§ **Excerpted records**:
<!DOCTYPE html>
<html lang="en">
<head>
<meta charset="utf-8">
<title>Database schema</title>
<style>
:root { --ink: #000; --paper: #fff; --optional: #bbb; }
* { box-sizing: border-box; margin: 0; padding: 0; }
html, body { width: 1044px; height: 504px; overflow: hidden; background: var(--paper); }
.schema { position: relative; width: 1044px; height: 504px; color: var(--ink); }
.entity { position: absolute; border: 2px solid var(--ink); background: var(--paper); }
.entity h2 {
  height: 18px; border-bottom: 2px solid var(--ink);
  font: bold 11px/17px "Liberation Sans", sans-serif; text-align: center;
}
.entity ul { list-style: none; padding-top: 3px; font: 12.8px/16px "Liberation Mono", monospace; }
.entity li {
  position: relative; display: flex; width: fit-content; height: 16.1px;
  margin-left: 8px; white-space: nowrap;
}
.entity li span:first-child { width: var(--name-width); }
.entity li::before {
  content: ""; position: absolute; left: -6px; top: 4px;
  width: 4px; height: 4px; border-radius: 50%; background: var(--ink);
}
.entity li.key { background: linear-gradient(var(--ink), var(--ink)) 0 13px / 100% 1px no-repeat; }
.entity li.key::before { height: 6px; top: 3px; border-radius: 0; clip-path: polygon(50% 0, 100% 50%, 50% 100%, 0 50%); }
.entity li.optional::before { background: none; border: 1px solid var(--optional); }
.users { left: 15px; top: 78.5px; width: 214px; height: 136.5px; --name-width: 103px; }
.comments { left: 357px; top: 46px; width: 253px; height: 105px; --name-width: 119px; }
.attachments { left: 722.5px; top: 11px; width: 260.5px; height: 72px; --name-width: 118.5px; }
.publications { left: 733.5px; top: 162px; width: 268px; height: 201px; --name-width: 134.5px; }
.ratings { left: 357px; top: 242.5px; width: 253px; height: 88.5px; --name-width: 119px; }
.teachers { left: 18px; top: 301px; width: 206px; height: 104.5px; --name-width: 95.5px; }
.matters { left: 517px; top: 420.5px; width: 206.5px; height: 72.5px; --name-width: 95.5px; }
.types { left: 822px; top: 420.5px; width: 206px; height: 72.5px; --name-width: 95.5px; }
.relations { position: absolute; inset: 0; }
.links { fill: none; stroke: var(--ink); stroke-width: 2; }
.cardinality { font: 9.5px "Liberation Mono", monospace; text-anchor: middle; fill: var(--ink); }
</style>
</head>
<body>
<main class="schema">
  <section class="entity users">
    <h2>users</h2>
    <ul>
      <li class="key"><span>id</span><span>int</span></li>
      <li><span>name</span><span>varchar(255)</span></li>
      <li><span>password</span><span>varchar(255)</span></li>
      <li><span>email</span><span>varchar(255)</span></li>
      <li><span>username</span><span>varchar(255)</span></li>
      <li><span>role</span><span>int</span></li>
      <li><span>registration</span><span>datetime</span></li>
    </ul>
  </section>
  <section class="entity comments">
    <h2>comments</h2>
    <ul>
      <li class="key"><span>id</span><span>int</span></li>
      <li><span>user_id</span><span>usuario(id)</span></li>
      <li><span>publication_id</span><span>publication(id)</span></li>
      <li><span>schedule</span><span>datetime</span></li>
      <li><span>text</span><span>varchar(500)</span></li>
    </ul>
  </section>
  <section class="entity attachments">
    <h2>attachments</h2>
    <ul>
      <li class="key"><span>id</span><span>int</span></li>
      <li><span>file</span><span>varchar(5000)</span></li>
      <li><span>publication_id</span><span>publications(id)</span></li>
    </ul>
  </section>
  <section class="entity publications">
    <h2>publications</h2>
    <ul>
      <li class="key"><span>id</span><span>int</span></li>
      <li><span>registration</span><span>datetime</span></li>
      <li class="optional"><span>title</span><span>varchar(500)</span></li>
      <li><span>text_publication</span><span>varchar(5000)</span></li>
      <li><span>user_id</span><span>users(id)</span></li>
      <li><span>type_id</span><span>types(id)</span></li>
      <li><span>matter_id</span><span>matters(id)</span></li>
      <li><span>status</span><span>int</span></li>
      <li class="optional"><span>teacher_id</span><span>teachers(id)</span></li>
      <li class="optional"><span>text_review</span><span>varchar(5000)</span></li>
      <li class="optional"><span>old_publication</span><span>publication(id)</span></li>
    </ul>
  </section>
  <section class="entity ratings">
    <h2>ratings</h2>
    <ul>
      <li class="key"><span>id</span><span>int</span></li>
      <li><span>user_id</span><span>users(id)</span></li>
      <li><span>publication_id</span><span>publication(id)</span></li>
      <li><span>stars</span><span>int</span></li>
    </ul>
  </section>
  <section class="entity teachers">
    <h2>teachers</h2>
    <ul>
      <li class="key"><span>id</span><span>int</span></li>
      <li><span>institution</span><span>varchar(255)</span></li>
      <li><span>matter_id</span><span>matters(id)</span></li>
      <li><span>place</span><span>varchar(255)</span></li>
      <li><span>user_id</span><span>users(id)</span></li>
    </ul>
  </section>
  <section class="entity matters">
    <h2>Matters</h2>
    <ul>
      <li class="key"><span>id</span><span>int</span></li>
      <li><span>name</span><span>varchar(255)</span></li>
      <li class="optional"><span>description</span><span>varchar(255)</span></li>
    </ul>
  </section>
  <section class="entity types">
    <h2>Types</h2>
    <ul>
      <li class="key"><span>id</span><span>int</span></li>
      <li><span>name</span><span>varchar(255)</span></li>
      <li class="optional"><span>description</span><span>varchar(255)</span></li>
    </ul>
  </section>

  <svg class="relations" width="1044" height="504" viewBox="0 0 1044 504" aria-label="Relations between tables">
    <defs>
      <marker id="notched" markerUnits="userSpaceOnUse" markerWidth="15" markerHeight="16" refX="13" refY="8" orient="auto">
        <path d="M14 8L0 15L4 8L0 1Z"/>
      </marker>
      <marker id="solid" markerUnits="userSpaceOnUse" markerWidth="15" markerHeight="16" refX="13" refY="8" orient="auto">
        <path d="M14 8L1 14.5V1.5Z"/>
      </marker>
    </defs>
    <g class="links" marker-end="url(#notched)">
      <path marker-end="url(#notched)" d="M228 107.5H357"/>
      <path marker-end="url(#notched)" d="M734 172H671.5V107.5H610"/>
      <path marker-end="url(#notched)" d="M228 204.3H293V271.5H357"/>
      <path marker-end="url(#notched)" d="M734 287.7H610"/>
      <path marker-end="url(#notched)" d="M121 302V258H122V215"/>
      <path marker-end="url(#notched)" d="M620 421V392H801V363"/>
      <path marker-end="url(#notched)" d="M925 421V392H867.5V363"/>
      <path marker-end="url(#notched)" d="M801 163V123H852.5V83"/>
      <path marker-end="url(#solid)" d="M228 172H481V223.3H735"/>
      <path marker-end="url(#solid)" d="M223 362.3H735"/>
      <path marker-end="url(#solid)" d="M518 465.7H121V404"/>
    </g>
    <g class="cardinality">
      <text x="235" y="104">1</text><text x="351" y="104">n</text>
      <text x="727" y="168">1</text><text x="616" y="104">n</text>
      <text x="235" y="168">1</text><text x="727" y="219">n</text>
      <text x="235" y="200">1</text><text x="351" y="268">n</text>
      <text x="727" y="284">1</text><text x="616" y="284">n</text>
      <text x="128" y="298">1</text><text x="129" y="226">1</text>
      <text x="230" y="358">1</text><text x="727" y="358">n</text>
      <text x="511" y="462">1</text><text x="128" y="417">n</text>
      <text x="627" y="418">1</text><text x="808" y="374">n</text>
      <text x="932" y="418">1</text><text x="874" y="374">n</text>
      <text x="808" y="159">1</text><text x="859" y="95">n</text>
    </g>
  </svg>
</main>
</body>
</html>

...

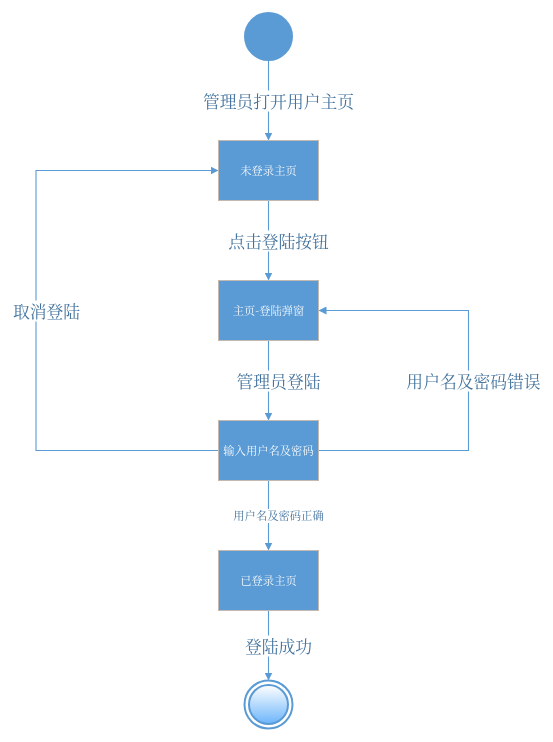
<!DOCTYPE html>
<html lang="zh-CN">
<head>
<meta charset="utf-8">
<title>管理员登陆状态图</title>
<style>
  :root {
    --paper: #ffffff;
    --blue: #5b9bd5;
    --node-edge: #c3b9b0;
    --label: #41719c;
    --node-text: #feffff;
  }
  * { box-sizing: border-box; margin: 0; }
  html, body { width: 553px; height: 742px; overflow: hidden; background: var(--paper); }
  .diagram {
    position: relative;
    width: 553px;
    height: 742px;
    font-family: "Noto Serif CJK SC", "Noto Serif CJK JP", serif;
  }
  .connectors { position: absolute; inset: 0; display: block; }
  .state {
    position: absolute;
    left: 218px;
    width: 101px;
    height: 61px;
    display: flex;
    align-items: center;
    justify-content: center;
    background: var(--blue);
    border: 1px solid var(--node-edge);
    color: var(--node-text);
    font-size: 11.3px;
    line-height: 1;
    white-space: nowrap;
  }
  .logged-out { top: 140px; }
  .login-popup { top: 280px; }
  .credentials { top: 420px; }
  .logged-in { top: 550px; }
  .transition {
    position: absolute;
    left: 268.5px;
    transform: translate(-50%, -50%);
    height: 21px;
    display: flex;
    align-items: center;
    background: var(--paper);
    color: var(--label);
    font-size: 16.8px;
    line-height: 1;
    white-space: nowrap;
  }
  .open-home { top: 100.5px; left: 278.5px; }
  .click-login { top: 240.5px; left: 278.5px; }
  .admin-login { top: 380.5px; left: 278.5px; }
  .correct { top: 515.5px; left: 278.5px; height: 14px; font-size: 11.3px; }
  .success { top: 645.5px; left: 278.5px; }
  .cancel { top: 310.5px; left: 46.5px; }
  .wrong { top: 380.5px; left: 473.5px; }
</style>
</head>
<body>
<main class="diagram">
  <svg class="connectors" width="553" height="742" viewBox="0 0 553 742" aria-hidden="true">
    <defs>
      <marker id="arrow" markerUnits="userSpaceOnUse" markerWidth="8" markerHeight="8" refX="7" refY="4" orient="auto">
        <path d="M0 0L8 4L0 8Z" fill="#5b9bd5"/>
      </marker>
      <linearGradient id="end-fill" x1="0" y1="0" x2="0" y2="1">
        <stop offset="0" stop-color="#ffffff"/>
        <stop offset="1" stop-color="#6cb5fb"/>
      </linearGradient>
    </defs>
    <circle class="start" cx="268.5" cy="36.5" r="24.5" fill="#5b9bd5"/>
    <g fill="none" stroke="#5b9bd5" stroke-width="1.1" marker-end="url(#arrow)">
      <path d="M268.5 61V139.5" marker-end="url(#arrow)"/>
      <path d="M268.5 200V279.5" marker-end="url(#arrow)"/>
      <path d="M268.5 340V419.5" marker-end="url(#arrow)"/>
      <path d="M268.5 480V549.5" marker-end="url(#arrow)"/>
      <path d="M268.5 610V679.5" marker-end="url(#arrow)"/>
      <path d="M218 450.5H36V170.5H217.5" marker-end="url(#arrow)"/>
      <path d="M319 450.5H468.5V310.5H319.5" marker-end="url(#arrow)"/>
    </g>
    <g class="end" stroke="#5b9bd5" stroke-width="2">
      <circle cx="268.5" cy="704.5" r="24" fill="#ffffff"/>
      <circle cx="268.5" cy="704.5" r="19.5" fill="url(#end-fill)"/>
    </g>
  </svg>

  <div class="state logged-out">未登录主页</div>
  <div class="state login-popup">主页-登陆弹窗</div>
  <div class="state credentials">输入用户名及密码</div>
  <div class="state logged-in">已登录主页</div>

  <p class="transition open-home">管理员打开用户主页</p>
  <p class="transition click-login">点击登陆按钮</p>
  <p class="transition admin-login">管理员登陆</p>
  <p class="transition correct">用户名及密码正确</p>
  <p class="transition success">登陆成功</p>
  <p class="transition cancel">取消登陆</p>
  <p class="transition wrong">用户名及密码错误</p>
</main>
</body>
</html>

* * *

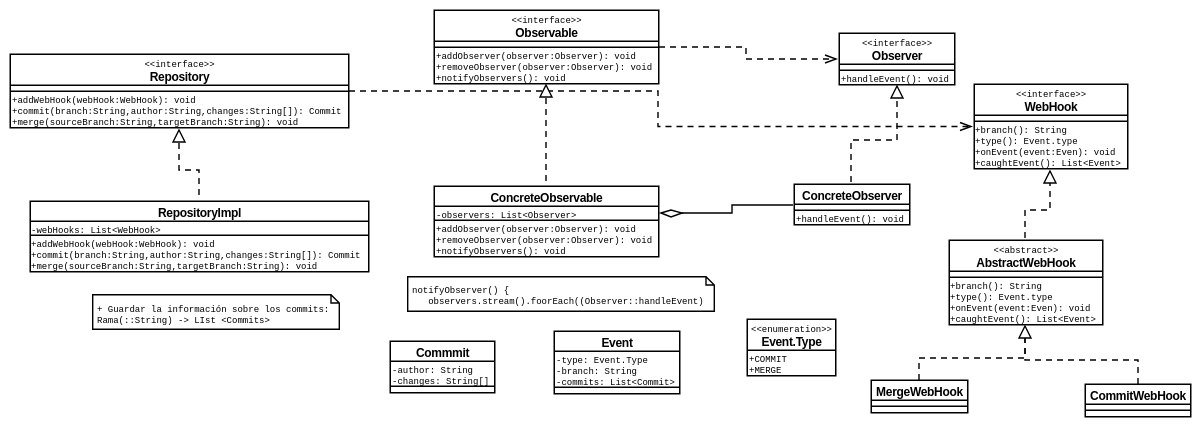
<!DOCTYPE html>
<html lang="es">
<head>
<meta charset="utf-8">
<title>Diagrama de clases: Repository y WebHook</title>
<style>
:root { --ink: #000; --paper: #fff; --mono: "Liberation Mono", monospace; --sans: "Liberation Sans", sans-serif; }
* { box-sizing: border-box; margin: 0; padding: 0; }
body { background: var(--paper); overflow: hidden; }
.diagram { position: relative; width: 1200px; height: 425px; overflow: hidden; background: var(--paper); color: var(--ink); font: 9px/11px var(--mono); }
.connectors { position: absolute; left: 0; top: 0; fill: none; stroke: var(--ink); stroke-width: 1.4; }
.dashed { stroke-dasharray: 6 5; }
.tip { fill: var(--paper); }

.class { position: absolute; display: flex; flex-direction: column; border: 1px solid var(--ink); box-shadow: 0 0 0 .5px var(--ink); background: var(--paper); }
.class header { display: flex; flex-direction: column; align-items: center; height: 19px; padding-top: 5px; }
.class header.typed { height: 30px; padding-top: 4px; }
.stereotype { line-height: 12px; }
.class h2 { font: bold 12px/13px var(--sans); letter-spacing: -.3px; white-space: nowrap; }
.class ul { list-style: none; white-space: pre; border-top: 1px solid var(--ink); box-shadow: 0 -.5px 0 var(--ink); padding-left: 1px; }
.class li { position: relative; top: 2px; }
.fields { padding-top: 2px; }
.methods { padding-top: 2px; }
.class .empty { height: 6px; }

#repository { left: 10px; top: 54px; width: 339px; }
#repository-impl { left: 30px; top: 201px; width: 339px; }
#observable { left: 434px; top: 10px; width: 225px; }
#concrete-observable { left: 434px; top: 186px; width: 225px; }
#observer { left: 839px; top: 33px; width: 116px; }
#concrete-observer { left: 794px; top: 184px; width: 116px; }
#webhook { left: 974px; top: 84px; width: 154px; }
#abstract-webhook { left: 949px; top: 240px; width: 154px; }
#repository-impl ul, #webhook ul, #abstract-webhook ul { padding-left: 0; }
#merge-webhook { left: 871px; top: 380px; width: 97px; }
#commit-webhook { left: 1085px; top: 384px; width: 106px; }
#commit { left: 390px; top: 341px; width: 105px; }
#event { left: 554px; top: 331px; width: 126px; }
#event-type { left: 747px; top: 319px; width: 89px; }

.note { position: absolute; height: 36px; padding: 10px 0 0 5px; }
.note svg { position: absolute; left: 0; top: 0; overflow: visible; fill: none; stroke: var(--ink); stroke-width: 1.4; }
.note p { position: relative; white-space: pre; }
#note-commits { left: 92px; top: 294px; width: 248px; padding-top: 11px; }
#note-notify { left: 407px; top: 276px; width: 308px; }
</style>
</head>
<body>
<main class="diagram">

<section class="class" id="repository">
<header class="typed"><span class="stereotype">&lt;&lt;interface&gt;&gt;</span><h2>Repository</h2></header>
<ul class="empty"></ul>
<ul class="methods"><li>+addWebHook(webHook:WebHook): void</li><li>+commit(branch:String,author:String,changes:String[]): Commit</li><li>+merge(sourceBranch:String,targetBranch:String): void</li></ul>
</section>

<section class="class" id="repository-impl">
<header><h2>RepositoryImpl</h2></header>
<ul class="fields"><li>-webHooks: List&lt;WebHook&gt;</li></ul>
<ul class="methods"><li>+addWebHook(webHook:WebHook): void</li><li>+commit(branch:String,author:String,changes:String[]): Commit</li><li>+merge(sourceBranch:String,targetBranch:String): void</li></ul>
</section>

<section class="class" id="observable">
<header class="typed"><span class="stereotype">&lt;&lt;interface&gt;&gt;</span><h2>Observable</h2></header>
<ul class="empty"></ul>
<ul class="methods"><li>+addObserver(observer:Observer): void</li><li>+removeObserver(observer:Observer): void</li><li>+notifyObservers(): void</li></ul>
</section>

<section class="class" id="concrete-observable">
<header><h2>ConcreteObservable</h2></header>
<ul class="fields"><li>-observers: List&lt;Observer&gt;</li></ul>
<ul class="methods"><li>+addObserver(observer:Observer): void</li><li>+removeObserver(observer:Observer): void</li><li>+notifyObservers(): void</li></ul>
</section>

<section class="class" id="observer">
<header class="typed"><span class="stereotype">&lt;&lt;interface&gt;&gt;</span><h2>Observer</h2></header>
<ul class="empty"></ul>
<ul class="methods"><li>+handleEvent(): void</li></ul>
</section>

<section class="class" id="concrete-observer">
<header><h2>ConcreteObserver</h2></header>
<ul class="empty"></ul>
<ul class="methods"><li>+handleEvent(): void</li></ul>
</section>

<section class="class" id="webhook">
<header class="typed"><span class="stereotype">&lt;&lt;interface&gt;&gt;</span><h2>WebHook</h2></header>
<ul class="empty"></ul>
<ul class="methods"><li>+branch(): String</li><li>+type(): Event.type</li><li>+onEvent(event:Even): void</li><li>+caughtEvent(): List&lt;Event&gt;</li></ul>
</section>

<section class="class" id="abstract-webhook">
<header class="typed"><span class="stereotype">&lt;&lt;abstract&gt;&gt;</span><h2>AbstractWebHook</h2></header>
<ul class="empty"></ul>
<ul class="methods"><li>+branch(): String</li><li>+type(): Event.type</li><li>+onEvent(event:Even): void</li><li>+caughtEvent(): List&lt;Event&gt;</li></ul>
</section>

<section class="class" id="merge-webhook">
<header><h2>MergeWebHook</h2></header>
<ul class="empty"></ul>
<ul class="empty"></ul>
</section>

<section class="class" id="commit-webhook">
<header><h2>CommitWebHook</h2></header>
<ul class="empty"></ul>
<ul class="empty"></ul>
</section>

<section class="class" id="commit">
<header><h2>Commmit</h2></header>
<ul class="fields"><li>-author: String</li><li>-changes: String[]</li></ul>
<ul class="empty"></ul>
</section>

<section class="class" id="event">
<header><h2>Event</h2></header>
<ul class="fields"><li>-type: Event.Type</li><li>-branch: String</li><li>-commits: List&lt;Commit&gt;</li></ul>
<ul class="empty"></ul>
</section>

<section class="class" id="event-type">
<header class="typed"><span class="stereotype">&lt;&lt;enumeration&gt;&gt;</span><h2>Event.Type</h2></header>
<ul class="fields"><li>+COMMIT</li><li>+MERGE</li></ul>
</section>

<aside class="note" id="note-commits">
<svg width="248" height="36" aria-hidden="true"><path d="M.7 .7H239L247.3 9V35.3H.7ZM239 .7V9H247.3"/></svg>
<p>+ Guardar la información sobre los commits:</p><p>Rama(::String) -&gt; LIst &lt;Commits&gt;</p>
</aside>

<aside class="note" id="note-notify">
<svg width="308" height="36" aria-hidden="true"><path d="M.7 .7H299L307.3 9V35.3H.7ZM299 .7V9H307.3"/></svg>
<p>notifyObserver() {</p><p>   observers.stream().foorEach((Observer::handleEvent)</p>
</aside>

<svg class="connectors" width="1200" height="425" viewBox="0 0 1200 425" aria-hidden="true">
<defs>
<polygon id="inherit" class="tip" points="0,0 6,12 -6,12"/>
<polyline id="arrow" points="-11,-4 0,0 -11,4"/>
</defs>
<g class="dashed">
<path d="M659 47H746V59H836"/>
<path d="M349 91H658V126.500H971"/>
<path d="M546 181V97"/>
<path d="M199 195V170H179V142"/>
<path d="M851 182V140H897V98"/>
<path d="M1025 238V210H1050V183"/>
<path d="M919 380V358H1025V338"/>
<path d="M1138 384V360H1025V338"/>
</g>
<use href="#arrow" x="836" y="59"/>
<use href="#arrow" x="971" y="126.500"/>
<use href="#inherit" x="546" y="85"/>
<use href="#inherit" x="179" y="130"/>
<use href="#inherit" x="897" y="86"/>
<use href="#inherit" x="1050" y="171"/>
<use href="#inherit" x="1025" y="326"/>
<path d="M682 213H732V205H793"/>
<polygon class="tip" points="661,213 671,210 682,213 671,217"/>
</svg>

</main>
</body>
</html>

§ **Task to complete**:
The lines you need are those containing "center"; find them in the records and copy them.

§ **Output of the exercise**:
  font: bold 11px/17px "Liberation Sans", sans-serif; text-align: center;
    align-items: center;
    justify-content: center;
    align-items: center;
.class header { display: flex; flex-direction: column; align-items: center; height: 19px; padding-top: 5px; }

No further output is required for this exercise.